The first of six upcoming hi-def movies from Steven Soderbergh (all of which will be simultaneously released by HDNet films in theaters, on TV, and on DVD), Bubble is a far cry from Full Frontal, the director’s previous (awful) collaboration with screenwriter Coleman Hough. Set in small town Ohio and populated by a cast of nonprofessional actors, this frequently bewitching whodunit – about the murder of a doll factory’s newest employee – creates the beguiling impression of a world slightly, dangerously askew even as it sporadically assumes a condescending stance toward its low-income locale (characterized by banal donut shops, fluorescent lit-factory floors, and wood-paneled mobile homes). At the heart of this bizarre little story is Martha (Debbie Doebereiner), a roly-poly middle-aged woman whose friendship with young co-worker Kyle (Dustin James Ashley) is threatened by the arrival of somewhat aloof single-mom Rose (Misty Dawn Wilkins), leading to a crime and investigation that Soderbergh slyly unfurls in ambiguous, multiple-interpretation fashion. Was the killer compelled by the divine command of the Lord, or by the unshakable allure of a paycheck?

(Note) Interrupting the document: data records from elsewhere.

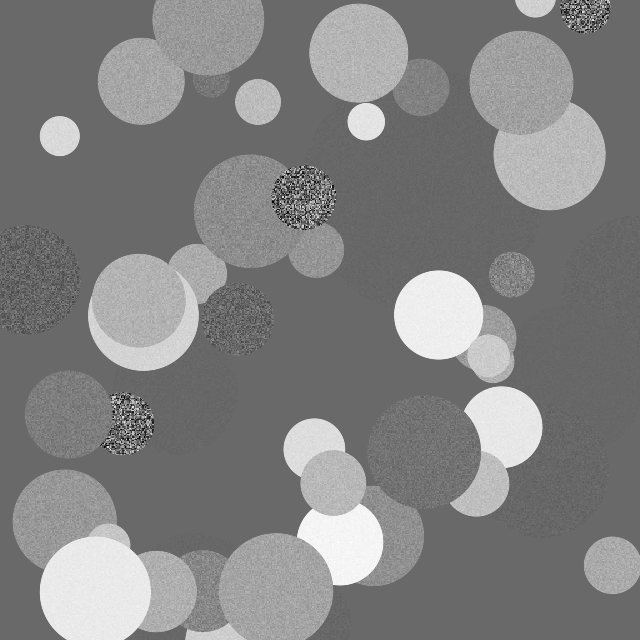
Give the GLSL for this background, as a WebGL 1 fragment shader.

```glsl
precision highp float;

uniform vec2 u_resolution;

float hash(vec2 p) {
  vec3 q = fract(vec3(p.xyx) * 0.1031);
  q += dot(q, q.yzx + 33.33);
  return fract((q.x + q.y) * q.z);
}

// Antialiased coverage of a disc
float disc(vec2 p, vec2 center, float radius) {
  float halfPixel = 0.5 / u_resolution.y;
  return 1.0 - smoothstep(-halfPixel, halfPixel, length(p - center) - radius);
}

void main() {
  vec2 uv = gl_FragCoord.xy / u_resolution.y;

  // Fine grain with a triangular distribution in -1..1
  vec2 grainCell = floor(uv * 512.0);
  float grain = hash(grainCell) + hash(grainCell + 731.0) - 1.0;
  float shade = 0.412;

  // Barely visible grainy patches on the flat ground
  for (int i = 0; i < 7; i++) {
    float id = float(i);
    vec2 center = vec2(hash(vec2(id, 61.0)), hash(vec2(id, 67.0)));
    float radius = mix(0.06, 0.2, hash(vec2(id, 71.0)));
    float patchTone = 0.405 + grain * mix(0.01, 0.04, hash(vec2(id, 73.0)));
    shade = mix(shade, patchTone, disc(uv, center, radius));
  }

  // Overlapping opaque discs, loosely spread over a shuffled 6 by 7 grid
  for (int i = 0; i < 42; i++) {
    float id = float(i);
    float slot = mod(id * 11.0, 42.0);
    vec2 cell = vec2(mod(slot, 6.0), floor((slot + 0.5) / 6.0));
    vec2 jitter = 2.0 * vec2(hash(vec2(id, 11.0)), hash(vec2(id, 23.0))) - 1.0;
    vec2 center = (cell + 0.5 + jitter) / vec2(6.0, 7.0);
    float radius = mix(0.028, 0.095, hash(vec2(id, 37.0)));

    // Tones gather around the middle greys
    float level = fract(id * 0.618 + 0.3);
    float tone = 0.39 + 0.58 * (level + 0.055 * sin(6.2832 * level));

    // Dark discs are grainier, the brightest nearly clean
    float roughness = hash(vec2(id, 53.0));
    float darkGrain = 0.03 + 0.22 * roughness * roughness;
    float lightGrain = mix(0.07, 0.02, smoothstep(0.6, 0.95, tone));
    float amplitude = mix(darkGrain, lightGrain, smoothstep(0.42, 0.58, tone));

    // A few small discs carry coarse black and white speckle
    if (abs(mod(id, 14.0) - 5.0) < 0.5) {
      radius *= 0.6;
      tone = 0.43;
      amplitude = 0.5;
    }
    shade = mix(shade, tone + grain * amplitude, disc(uv, center, radius));
  }

  gl_FragColor = vec4(vec3(clamp(shade, 0.0, 1.0)), 1.0);
}
```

To the creepily efficient film’s credit, even the chorus of onlooking dead-eyed dolls refuses to burst Bubble’s central mystery.
(2005 New York Film Festival)